[BRIEF]: Scan the records for the string "addColorStop", then copy each line that has it.

Stored data entries
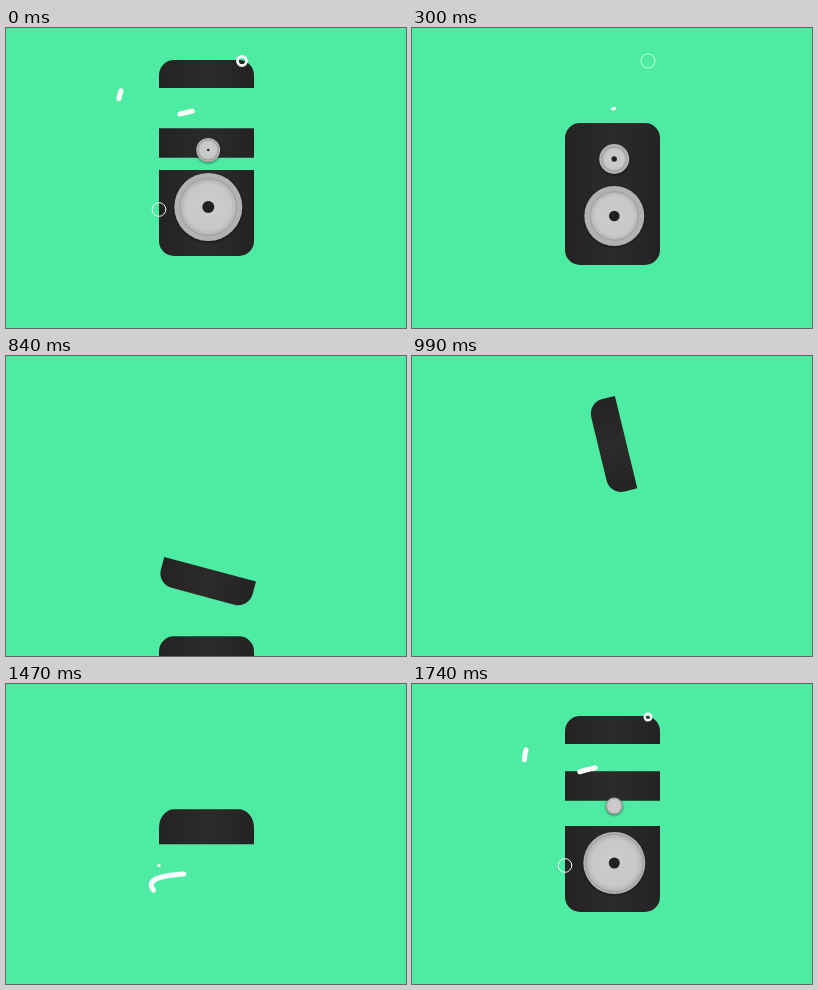
Animation, 400 px wide and 300 px high, one loop 1770 ms. Source, as an HTML page with a canvas:

```html
<!DOCTYPE html>
<html>
<head>
<meta charset="utf-8">
<style>
html, body { margin: 0; height: 100%; overflow: hidden; background: #4eeca2; }
canvas { display: block; width: 400px; height: 300px; }
</style>
</head>
<body>
<canvas id="stage" width="400" height="300"></canvas>
<script>
const ctx = document.getElementById('stage').getContext('2d');
const LOOP = 1770, STEP = 30, G = 0.0043;
const LEFT = 153, WIDTH = 95, CENTER = 200.5, FLOOR = 228, CAP = 28;

// Piecewise linear value through [time, value] pairs.
function key(t, ...pairs) {
  if (t <= pairs[0][0]) return pairs[0][1];
  for (let i = 1; i < pairs.length; i++) {
    const [a, x] = pairs[i - 1], [b, y] = pairs[i];
    if (t <= b) return x + (y - x) * (t - a) / (b - a);
  }
  return pairs[pairs.length - 1][1];
}

function makePath(d) {
  const path = document.createElementNS('http://www.w3.org/2000/svg', 'path');
  path.setAttribute('d', d);
  return path;
}
const swirl = makePath('M147.5 206C140 196 152 192 177 190S258 182 260 160S222 138 185 134' +
  'S123 118 126 104S150 93 167 88S192 82 203 80.5');
const flick = makePath('M120 108C112 90 111 76 114 66S117 58 119 55');
const swirlLen = swirl.getTotalLength(), flickLen = flick.getTotalLength();

function trim(path, from, to, width) {
  if (to - from < 0.3) return;
  ctx.beginPath();
  for (let i = 0; i <= 60; i++) {
    const p = path.getPointAtLength(from + (to - from) * i / 60);
    ctx.lineTo(p.x, p.y);
  }
  ctx.lineCap = ctx.lineJoin = 'round';
  ctx.lineWidth = width;
  ctx.strokeStyle = '#fff';
  ctx.stroke();
}

function block(x, y, h, radii) {
  const fill = ctx.createLinearGradient(x, 0, x + WIDTH, 0);
  fill.addColorStop(0, '#242223');
  fill.addColorStop(0.5, '#2c2a2a');
  fill.addColorStop(1, '#242222');
  ctx.fillStyle = fill;
  ctx.beginPath();
  ctx.roundRect(x, y, WIDTH, h, radii);
  ctx.fill();
}

function disc(x, y, r, fill) {
  ctx.fillStyle = fill;
  ctx.beginPath();
  ctx.arc(x, y, r, 0, 7);
  ctx.fill();
}

function cone(x, y, r, ratio, hole) {
  if (r <= 0) return;
  ctx.save();
  ctx.shadowColor = 'rgba(0,0,0,.5)';
  ctx.shadowBlur = 3;
  ctx.shadowOffsetY = 1;
  disc(x, y, r, '#b2b2b3');
  ctx.restore();
  const inner = r * ratio;
  const shade = ctx.createRadialGradient(x, y, 0, x, y, inner);
  shade.addColorStop(0, '#cbccce');
  shade.addColorStop(0.8, '#c7c8ca');
  shade.addColorStop(1, '#b0b1b2');
  disc(x, y, inner, shade);
  ctx.lineWidth = 0.6;
  ctx.strokeStyle = 'rgba(110,110,110,.5)';
  ctx.stroke();
  if (hole > 0) disc(x, y, hole, '#231f20');
}

function ring(x, y, age) {
  const width = key(age, [0, 0], [30, 1.5], [120, 2.8], [300, 1], [440, 0.6], [480, 0]);
  if (width <= 0) return;
  ctx.beginPath();
  ctx.arc(x, y, key(age, [0, 0], [30, 0.9], [120, 4.5], [300, 6.8], [420, 7]), 0, 7);
  ctx.lineWidth = width;
  ctx.strokeStyle = '#fff';
  ctx.stroke();
}

// The cap tumbles up and down, lands, crouches and leaps.
function looseCap(t) {
  const angle = Math.min(360, 195 + (t - 840) * 0.409) * Math.PI / 180;
  const stretch = key(t, [1240, 1], [1370, 0.75], [1422, 1], [1470, 1.25], [1620, 1]);
  let y;
  if (t < 1422) {
    const reach = 47.5 * Math.abs(Math.sin(angle)) + 14 * Math.abs(Math.cos(angle));
    const flight = t < 1250 ? 85 + 0.00425 * (t - 1022.6) ** 2 : FLOOR;
    y = t < 1022 ? flight : Math.min(flight, FLOOR - reach * stretch);
  } else {
    y = 46 + G * Math.min(0, t - 1620) ** 2;
  }
  ctx.save();
  ctx.translate(CENTER, y);
  ctx.rotate(angle);
  ctx.scale(1, stretch);
  block(-WIDTH / 2, -CAP / 2, CAP, [15, 15, 0, 0]);
  ctx.restore();
}

function sink(u) {
  if (u < 1937) return 0;
  if (u < 2310) return 14 * (1 - Math.exp((1937 - u) / 129));
  return 13.4 + 0.00201 * (u - 2310) ** 2;
}

function speaker(u) {
  if (u < 1500) return;
  const dy = sink(u);
  if (u > 1587) {
    const drop = 82 + G * (u - 1705) ** 2;
    block(LEFT, (u > 1705 ? Math.min(113, drop) : drop) + dy, 29.5, 0);
  }
  const grow = 1 - (1 - key(u, [1500, 0], [1585, 1])) ** 2;
  if (grow > 0) block(LEFT, FLOOR - 86 * grow + dy, 86 * grow, [0, 0, 15 * grow, 15 * grow]);
  if (u >= LOOP) {
    const top = Math.min(86, 32 + G * Math.max(0, u - 1825) ** 2);
    block(LEFT, top + dy, CAP, [15, 15, 0, 0]);
  }
  const big = key(u, [1620, 0], [1740, 31], [1770, 34], [1795, 35], [1900, 28.5], [1990, 30]);
  const ratio = key(u, [1740, 0.93], [1770, 0.84], [1850, 0.81]);
  cone(202.3, 179 + dy, big, ratio, big * 0.177);
  const small = key(u, [1690, 0], [1740, 8.5], [1770, 12], [1830, 17], [1950, 15]);
  cone(202.2, 122 + dy, small, ratio, key(u, [1750, 0], [1770, 1.2], [1860, 2.7]));
}

function strokes(u) {
  const L = swirlLen, F = flickLen;
  const head = key(u, [1410, 0], [1470, 42], [1620, L * 0.72], [1740, L - 20.2],
    [1770, L - 17], [2070, L - 0.5], [2130, L]);
  const tail = key(u, [1470, 0], [1650, L * 0.4], [1740, L - 36], [1770, L - 29.5],
    [2070, L - 2.5], [2130, L]);
  trim(swirl, tail, head, key(u, [1770, 5], [2070, 3]));
  trim(flick, key(u, [1650, 0], [1740, F - 22], [1770, F - 17], [1980, F]),
    key(u, [1590, 0], [1740, F - 12], [1770, F - 9], [1980, F]),
    key(u, [1770, 5], [1980, 3]));
}

function draw(now) {
  const t = Math.floor(now % LOOP / STEP) * STEP;
  const u = t < 900 ? t + LOOP : t; // one cycle, counted from the empty floor
  ctx.fillStyle = '#4eeca2';
  ctx.fillRect(0, 0, 400, 300);
  if (t >= 780) looseCap(t);
  speaker(u);
  strokes(u);
  ring(153, 181.5, u - 1440);
  ring(236, 33, u - 1650);
}

function loop() {
  draw(performance.now());
  requestAnimationFrame(loop);
}
loop();
</script>
</body>
</html>
```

[ANSWER TO THE PROBLEM]:
  fill.addColorStop(0, '#242223');
  fill.addColorStop(0.5, '#2c2a2a');
  fill.addColorStop(1, '#242222');
  shade.addColorStop(0, '#cbccce');
  shade.addColorStop(0.8, '#c7c8ca');
  shade.addColorStop(1, '#b0b1b2');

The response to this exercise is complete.